[Start of Attachment]
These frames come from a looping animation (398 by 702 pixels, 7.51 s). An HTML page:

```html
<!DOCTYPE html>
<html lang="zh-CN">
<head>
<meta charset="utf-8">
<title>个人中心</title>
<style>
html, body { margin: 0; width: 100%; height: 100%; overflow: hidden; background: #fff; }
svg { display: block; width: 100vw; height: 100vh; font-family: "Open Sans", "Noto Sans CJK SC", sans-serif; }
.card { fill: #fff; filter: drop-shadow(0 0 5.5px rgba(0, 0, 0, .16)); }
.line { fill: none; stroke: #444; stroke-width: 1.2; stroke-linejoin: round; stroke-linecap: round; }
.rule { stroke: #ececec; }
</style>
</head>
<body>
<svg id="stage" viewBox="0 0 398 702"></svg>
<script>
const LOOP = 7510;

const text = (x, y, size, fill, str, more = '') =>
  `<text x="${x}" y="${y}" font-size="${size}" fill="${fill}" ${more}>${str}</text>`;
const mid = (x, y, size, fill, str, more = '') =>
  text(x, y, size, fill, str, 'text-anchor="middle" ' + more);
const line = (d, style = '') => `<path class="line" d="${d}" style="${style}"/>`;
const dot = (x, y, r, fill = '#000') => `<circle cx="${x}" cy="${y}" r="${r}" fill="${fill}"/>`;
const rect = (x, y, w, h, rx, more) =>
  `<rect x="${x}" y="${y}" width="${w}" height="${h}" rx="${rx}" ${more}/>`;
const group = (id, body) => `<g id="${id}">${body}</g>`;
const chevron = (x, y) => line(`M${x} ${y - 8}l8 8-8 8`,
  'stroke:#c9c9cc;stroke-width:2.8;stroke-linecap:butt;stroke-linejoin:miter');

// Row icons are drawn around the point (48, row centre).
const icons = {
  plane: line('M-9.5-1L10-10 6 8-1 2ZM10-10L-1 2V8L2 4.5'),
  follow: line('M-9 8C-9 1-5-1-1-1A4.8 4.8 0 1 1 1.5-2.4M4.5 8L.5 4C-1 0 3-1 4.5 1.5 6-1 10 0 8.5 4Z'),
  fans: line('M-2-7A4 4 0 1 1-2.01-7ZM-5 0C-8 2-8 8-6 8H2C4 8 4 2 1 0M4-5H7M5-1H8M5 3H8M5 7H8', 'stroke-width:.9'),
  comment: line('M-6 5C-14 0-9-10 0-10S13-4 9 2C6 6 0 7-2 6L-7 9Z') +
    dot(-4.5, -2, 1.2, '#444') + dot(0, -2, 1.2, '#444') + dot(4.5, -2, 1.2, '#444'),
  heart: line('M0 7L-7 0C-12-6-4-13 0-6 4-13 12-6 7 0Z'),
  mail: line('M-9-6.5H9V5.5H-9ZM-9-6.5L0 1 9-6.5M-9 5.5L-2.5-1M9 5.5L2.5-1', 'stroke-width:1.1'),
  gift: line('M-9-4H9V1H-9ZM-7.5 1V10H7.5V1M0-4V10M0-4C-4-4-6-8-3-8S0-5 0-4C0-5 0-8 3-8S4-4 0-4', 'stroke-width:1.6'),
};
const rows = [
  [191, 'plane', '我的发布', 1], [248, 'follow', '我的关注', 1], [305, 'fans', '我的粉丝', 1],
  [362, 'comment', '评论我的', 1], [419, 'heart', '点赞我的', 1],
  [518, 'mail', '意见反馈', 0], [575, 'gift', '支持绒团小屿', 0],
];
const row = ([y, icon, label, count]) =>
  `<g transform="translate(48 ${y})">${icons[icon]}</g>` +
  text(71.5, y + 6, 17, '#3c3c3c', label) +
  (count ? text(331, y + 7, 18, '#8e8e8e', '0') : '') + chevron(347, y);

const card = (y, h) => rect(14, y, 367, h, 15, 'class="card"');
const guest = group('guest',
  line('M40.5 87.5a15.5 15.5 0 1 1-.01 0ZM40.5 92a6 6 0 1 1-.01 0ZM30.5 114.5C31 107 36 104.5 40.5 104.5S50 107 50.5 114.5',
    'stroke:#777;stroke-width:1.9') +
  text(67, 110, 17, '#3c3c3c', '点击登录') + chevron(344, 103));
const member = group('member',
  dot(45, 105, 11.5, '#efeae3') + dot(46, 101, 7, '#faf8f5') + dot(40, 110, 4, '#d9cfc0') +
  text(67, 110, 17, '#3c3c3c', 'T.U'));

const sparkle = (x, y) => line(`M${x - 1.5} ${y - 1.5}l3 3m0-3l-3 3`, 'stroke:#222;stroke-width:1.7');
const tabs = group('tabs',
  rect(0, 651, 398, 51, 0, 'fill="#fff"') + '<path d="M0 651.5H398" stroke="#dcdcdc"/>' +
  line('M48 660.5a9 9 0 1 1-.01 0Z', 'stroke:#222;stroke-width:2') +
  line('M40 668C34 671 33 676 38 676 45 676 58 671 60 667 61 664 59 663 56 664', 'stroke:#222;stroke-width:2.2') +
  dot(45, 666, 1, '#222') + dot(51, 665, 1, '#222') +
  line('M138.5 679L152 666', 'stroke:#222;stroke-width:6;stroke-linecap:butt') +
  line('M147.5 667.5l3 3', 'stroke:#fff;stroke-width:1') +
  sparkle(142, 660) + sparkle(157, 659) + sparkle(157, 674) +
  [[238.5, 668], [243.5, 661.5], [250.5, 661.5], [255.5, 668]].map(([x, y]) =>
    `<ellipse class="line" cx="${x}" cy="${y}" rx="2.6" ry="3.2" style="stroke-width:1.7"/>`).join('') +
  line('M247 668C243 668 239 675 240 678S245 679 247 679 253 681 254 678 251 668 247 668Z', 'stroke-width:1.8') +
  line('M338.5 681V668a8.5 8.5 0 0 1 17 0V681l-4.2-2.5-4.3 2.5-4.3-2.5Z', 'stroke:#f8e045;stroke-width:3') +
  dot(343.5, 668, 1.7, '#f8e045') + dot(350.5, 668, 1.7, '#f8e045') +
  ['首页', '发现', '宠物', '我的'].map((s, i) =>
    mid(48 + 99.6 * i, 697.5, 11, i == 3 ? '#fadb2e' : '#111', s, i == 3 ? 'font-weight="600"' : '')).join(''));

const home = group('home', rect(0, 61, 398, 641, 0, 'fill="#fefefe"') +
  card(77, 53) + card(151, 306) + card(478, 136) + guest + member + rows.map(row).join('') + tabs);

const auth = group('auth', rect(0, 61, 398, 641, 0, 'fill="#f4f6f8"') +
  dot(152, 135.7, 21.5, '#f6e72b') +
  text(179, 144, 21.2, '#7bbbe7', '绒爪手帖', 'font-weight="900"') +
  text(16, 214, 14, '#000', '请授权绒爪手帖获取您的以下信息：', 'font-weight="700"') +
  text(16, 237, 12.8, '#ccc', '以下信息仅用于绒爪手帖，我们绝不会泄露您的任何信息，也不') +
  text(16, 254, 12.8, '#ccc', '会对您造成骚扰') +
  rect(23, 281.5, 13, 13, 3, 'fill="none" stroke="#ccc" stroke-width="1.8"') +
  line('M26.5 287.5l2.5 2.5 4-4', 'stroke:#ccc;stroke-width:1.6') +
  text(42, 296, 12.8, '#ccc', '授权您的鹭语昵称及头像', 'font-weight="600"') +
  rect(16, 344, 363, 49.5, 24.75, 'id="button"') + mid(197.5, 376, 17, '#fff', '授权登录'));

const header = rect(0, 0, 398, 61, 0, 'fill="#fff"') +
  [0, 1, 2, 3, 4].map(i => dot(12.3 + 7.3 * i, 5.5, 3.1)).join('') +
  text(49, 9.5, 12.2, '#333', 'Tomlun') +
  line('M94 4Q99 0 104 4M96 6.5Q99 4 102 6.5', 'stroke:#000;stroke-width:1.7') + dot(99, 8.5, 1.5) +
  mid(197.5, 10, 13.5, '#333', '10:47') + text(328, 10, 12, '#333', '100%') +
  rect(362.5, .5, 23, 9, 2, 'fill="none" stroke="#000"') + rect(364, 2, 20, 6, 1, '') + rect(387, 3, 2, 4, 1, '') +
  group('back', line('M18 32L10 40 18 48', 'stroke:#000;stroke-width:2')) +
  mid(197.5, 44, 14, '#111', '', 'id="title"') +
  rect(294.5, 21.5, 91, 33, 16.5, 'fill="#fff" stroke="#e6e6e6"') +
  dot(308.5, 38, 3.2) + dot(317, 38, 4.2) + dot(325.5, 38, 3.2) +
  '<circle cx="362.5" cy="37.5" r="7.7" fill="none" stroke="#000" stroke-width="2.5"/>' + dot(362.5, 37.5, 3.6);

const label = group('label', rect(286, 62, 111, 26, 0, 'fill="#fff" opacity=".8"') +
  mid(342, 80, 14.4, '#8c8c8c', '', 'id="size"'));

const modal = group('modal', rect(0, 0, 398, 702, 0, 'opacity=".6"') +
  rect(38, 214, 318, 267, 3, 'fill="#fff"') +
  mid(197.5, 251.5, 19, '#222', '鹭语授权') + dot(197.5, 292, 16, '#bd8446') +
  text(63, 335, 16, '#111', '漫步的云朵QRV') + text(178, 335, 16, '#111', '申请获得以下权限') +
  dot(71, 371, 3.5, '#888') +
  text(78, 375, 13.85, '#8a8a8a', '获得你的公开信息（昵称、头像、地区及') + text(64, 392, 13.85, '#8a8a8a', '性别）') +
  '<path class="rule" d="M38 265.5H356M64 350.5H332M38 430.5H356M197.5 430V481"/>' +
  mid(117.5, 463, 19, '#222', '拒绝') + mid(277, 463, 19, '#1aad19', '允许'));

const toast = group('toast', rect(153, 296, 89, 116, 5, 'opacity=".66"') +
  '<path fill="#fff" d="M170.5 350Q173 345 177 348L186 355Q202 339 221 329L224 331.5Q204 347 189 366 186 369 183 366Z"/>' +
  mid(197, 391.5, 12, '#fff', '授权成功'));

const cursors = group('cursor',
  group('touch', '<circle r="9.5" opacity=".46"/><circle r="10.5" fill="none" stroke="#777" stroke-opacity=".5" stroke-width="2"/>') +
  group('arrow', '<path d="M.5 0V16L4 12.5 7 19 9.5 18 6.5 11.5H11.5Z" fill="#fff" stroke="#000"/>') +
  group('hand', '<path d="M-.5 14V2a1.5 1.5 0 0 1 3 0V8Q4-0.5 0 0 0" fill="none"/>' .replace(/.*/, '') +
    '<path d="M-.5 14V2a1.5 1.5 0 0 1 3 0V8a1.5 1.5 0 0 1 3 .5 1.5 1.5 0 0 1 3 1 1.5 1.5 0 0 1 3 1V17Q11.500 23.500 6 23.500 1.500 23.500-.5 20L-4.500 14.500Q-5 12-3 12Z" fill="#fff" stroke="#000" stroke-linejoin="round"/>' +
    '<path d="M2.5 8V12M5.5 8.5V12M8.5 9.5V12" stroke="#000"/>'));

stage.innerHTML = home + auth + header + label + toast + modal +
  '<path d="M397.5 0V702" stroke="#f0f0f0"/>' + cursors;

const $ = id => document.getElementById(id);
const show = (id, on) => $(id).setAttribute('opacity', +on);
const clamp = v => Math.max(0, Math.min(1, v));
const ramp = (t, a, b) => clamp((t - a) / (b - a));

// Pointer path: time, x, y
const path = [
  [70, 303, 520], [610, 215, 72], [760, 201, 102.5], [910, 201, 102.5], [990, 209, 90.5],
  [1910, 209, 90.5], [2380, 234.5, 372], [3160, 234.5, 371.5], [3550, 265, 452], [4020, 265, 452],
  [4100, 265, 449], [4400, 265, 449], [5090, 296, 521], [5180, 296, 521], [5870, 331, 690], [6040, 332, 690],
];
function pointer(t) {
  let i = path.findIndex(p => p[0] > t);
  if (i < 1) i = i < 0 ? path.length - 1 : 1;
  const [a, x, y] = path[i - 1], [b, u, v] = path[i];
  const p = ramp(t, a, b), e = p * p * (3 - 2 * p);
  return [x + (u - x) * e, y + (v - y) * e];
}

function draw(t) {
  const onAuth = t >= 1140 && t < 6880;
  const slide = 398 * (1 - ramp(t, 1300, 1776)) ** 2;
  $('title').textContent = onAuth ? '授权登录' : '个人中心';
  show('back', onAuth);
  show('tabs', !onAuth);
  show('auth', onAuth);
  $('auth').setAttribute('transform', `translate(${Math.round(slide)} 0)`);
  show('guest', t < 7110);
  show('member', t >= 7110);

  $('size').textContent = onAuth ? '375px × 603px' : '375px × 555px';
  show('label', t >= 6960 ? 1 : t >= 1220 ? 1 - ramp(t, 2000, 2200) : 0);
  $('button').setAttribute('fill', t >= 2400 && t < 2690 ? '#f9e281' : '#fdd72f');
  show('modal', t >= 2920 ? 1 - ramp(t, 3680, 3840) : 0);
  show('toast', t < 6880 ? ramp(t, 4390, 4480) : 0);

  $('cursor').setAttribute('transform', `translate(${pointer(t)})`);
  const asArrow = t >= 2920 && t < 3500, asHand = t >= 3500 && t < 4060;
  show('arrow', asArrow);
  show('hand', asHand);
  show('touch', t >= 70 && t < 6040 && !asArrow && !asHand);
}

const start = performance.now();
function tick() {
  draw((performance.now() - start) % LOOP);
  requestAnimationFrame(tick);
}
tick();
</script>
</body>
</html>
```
[End of Attachment]
[Start of Attachment]
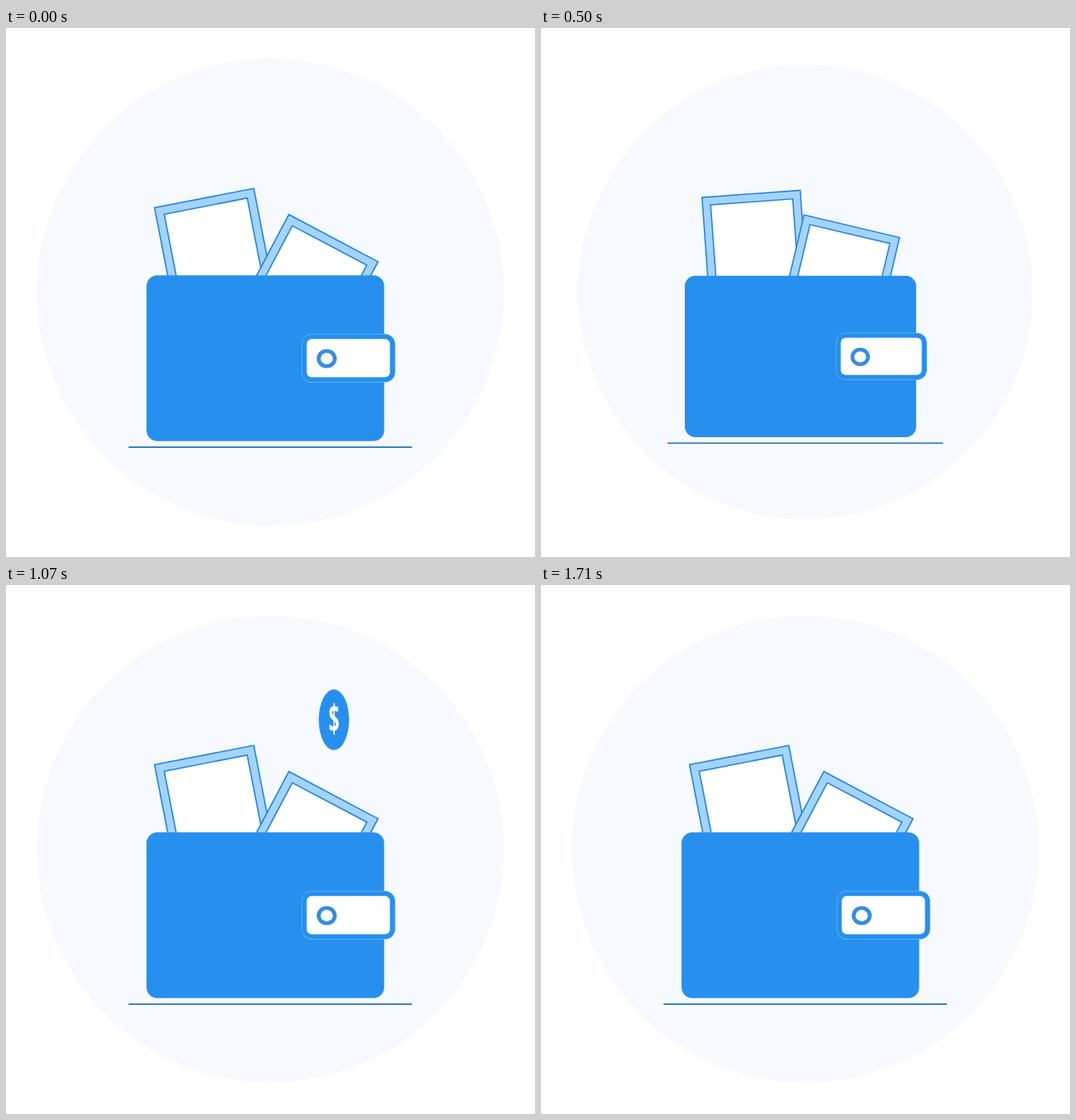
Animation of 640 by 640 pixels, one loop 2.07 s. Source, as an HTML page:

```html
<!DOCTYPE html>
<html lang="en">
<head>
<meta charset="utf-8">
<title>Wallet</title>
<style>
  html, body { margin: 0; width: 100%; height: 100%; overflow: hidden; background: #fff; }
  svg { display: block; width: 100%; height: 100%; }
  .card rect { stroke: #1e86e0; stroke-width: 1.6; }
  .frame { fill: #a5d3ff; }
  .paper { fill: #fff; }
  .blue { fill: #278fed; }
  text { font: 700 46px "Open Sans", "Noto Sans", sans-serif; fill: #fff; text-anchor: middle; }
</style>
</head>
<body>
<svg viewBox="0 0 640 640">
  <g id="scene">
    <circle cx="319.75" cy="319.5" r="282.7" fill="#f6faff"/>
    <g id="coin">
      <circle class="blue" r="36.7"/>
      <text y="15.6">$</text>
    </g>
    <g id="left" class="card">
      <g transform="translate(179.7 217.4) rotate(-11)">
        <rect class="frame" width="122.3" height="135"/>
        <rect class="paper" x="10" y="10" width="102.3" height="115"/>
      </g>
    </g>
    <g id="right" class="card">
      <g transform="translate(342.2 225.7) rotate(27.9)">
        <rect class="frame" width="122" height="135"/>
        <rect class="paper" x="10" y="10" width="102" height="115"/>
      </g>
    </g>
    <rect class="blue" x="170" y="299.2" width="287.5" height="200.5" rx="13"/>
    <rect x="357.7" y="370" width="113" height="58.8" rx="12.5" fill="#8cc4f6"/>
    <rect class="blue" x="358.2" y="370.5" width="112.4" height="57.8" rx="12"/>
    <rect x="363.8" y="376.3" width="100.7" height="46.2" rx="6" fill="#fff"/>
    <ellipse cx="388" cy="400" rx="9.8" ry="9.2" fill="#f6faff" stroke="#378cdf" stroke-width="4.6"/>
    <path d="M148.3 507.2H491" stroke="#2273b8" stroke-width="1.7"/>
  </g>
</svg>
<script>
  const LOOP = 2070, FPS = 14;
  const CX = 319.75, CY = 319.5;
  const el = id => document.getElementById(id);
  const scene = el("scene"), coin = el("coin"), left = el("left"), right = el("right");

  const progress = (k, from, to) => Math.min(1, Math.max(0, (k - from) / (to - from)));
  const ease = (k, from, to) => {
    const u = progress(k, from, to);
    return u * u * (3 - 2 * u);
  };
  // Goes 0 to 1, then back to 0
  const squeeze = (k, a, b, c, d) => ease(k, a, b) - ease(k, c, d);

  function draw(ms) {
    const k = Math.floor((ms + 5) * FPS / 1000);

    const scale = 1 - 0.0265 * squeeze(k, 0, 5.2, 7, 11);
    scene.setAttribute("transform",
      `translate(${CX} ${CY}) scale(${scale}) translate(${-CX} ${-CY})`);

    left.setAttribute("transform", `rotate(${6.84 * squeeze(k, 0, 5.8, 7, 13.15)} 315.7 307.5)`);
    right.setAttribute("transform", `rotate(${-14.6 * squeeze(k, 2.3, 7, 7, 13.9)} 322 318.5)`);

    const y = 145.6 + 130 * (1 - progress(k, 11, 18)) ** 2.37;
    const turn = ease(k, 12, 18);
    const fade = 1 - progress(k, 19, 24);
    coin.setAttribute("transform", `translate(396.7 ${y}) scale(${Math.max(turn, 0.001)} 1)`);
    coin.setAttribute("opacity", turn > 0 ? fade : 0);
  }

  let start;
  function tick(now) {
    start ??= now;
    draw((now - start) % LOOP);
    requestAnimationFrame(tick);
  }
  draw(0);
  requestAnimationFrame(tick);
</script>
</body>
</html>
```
[End of Attachment]
What you will do ▸
Wherever the string "fade" occurs in a line of the listing above, count that line, and report only the total.

Response to the exercise ▸
2